WORK REQUEST
Report every line below that carries the word "shadow".

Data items
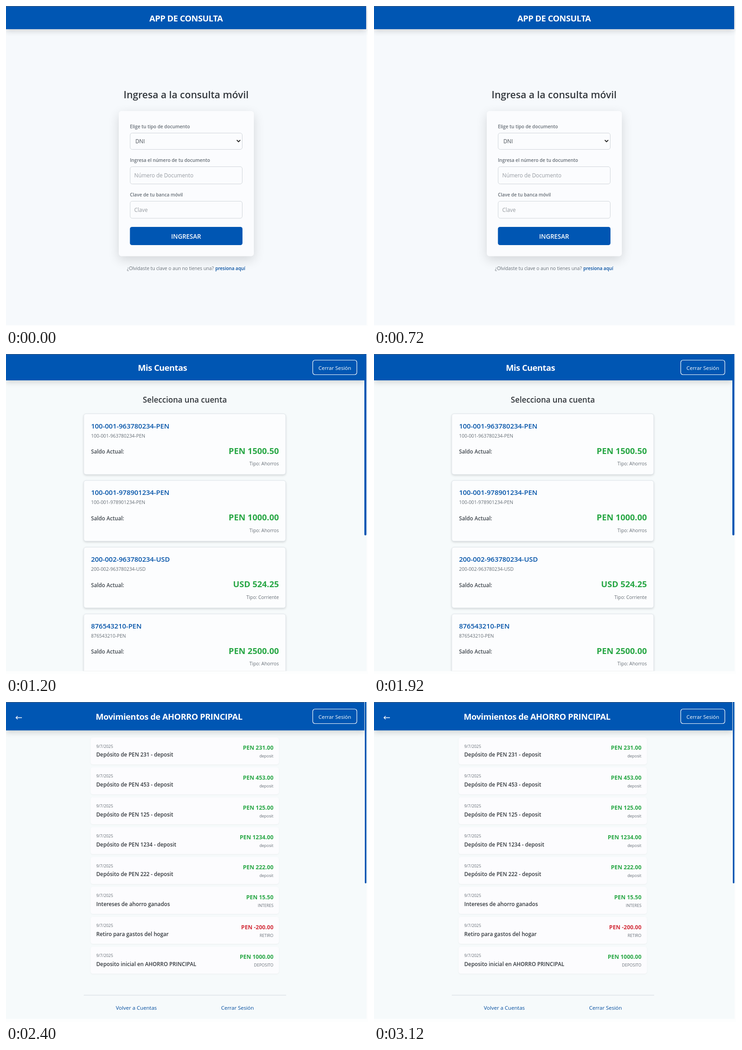
Write an HTML page with a canvas that moves like this. It is 796 by 704 pixels and loops after 3600 ms.

```html
<!DOCTYPE html>
<html lang="es">
<head>
<meta charset="utf-8">
<title>App de consulta</title>
<style>
  html, body { margin: 0; width: 100%; height: 100%; overflow: hidden; background: #fdfefe; }
  canvas { display: block; }
</style>
</head>
<body>
<canvas id="stage" width="796" height="704"></canvas>
<script>
const ctx = document.getElementById('stage').getContext('2d');
const SCREEN_MS = 1200;
const BLUE = '#0056b3', LINK = '#004c9e', GREEN = '#28a745', RED = '#d32f3c';
const INK = '#32373c', GRAY = '#656d75', HINT = '#959a a0'.replace(' ', ''), PAPER = '#fbfcfe';

function text(str, x, y, size, color, weight = 400, align = 'left', tracking = 0) {
  ctx.font = `${weight} ${size}px "Open Sans", "Noto Sans", sans-serif`;
  ctx.letterSpacing = `${tracking}px`;
  ctx.textAlign = align;
  ctx.fillStyle = color;
  ctx.fillText(str, x, Math.round(y));
}

function rect(x, y, w, h, color) {
  ctx.fillStyle = color;
  ctx.fillRect(x, y, w, h);
}

function box(x, y, w, h, radius, { fill, stroke, shadow, lineWidth = 1 }) {
  ctx.beginPath();
  ctx.roundRect(x, y, w, h, radius);
  if (fill) {
    ctx.save();
    if (shadow) {
      [ctx.shadowOffsetY, ctx.shadowBlur] = shadow;
      ctx.shadowColor = `rgba(0, 0, 0, ${shadow[2]})`;
    }
    ctx.fillStyle = fill;
    ctx.fill();
    ctx.restore();
  }
  if (stroke) {
    ctx.strokeStyle = stroke;
    ctx.lineWidth = lineWidth;
    ctx.stroke();
  }
}

function line(points, color, width) {
  ctx.beginPath();
  points.forEach(([x, y]) => ctx.lineTo(x, y));
  ctx.strokeStyle = color;
  ctx.lineWidth = width;
  ctx.stroke();
}

function page(height, background) {
  rect(0, 0, 796, 704, '#fdfefe');
  rect(0, 0, 793, height, background);
}

function header(title, x, baseline, width, height) {
  box(0, 0, width, height, 0, { fill: BLUE, shadow: [4, 12, 0.16] });
  rect(0, 0, width, 1, '#4f6072');
  text(title, x, baseline, 18.5, '#fff', 700, 'center', -0.4);
}

function logoutButton(y) {
  box(674.5, y, 97, 32, 5, { stroke: '#fff', lineWidth: 1.2 });
  text('Cerrar Sesión', 723, y + 21, 11.5, '#fff', 400, 'center');
}

function scrollbar(x, width) {
  box(x, 0, width, 399, [0, 0, 2, 2], { fill: BLUE });
}

function field(label, labelY, y, h, value, valueX, color) {
  text(label, 272.5, labelY, 10.2, GRAY, 600);
  box(273, y, 246.5, h, 4.5, { fill: PAPER, stroke: '#d0d5da' });
  text(value, valueX, y + h / 2 + 4.5, 11.8, color);
}

function login() {
  page(702, '#f6f9fc');
  header('APP DE CONSULTA', 396, 34, 792, 51);
  text('Ingresa a la consulta móvil', 396, 203, 21.5, INK, 600, 'center');

  box(248, 231, 297, 319.5, 6, { fill: PAPER, shadow: [8, 24, 0.14] });
  field('Elige tu tipo de documento', 269, 279.5, 36, 'DNI', 284.5, '#495057');
  line([[507.5, 295], [511.3, 298.7], [515.1, 295]], '#222', 1.8);
  field('Ingresa el número de tu documento', 343, 353.5, 38, 'Número de Documento', 282, HINT);
  field('Clave de tu banca móvil', 419, 429.5, 37.5, 'Clave', 282, HINT);
  box(272.5, 486, 247.5, 40, 4.5, { fill: BLUE });
  text('INGRESAR', 396, 512, 13.5, '#fff', 600, 'center');

  text('¿Olvidaste tu clave o aun no tienes una?', 266, 581, 10.3, GRAY);
  text('presiona aquí', 526, 581, 10, LINK, 600, 'right');
}

const accounts = [
  ['100-001-963780234-PEN', 'PEN 1500.50', 'Ahorros'],
  ['100-001-978901234-PEN', 'PEN 1000.00', 'Ahorros'],
  ['200-002-963780234-USD', 'USD 524.25', 'Corriente'],
  ['876543210-PEN', 'PEN 2500.00', 'Ahorros'],
];

function accountList() {
  page(697.5, '#f6fafb');
  ctx.save();
  ctx.beginPath();
  ctx.rect(0, 0, 796, 697.5);
  ctx.clip();
  accounts.forEach(([number, balance, type], i) => {
    const y = 131.5 + i * 146.8;
    box(171, y, 444, 133.5, 5, { fill: '#fcfdfe', stroke: '#dfe5ea', shadow: [2, 5, 0.16] });
    text(number, 187, y + 32, 15, '#0052a8', 600);
    text(number, 187, y + 52, 10.4, GRAY);
    text('Saldo Actual:', 187, y + 87.5, 11.7, '#3f464d', 600);
    text(balance, 600, y + 88, 18.5, GREEN, 700, 'right');
    text('Tipo: ' + type, 600, y + 113.5, 10.3, GRAY, 400, 'right');
  });
  ctx.restore();
  header('Mis Cuentas', 344, 37, 788, 58);
  logoutButton(13.5);
  text('Selecciona una cuenta', 393.3, 107, 17.2, INK, 600, 'center');
  scrollbar(788, 4.5);
}

const deposit = n => [`Depósito de PEN ${n} - deposit`, `PEN ${n}.00`, 'deposit'];
const movements = [
  ...[231, 453, 125, 1234, 222].map(deposit),
  ['Intereses de ahorro ganados', 'PEN 15.50', 'INTERES'],
  ['Retiro para gastos del hogar', 'PEN -200.00', 'RETIRO'],
  ['Deposito inicial en AHORRO PRINCIPAL', 'PEN 1000.00', 'DEPOSITO'],
];

function movementList() {
  page(697, '#f6fafb');
  movements.forEach(([detail, amount, type], i) => {
    const y = 78 + i * 65.75;
    box(186, y, 414, 59.5, 5, { fill: '#fcfcfe', shadow: [1, 3, 0.05] });
    text('9/7/2025', 198.5, y + 22.7, 8.9, GRAY);
    text(detail, 198.5, y + 42.3, 11.75, INK, 600);
    text(amount, 588, y + 27, 12.4, amount.includes('-') ? RED : GREEN, 700, 'right');
    text(type, 588, y + 44, 8.9, GRAY, 400, 'right');
  });
  header('Movimientos de AHORRO PRINCIPAL', 358.5, 39, 788, 62.5);
  line([[35, 34.5], [22, 34.5]], '#fff', 1.5);
  line([[25.5, 31], [22, 34.5], [25.5, 38]], '#fff', 1.5);
  logoutButton(15.5);
  scrollbar(789, 3.5);

  rect(171, 644.5, 445, 1, '#d3dade');
  text('Volver a Cuentas', 286.5, 677, 11.6, LINK, 400, 'center');
  text('Cerrar Sesión', 509, 677, 11.5, LINK, 400, 'center');
}

const screens = [login, accountList, movementList];

function draw() {
  screens[Math.floor(performance.now() / SCREEN_MS) % screens.length]();
  requestAnimationFrame(draw);
}
draw();
</script>
</body>
</html>
```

COMPLETED EXERCISE
function box(x, y, w, h, radius, { fill, stroke, shadow, lineWidth = 1 }) {
    if (shadow) {
      [ctx.shadowOffsetY, ctx.shadowBlur] = shadow;
      ctx.shadowColor = `rgba(0, 0, 0, ${shadow[2]})`;
  box(0, 0, width, height, 0, { fill: BLUE, shadow: [4, 12, 0.16] });
  box(248, 231, 297, 319.5, 6, { fill: PAPER, shadow: [8, 24, 0.14] });
    box(171, y, 444, 133.5, 5, { fill: '#fcfdfe', stroke: '#dfe5ea', shadow: [2, 5, 0.16] });
    box(186, y, 414, 59.5, 5, { fill: '#fcfcfe', shadow: [1, 3, 0.05] });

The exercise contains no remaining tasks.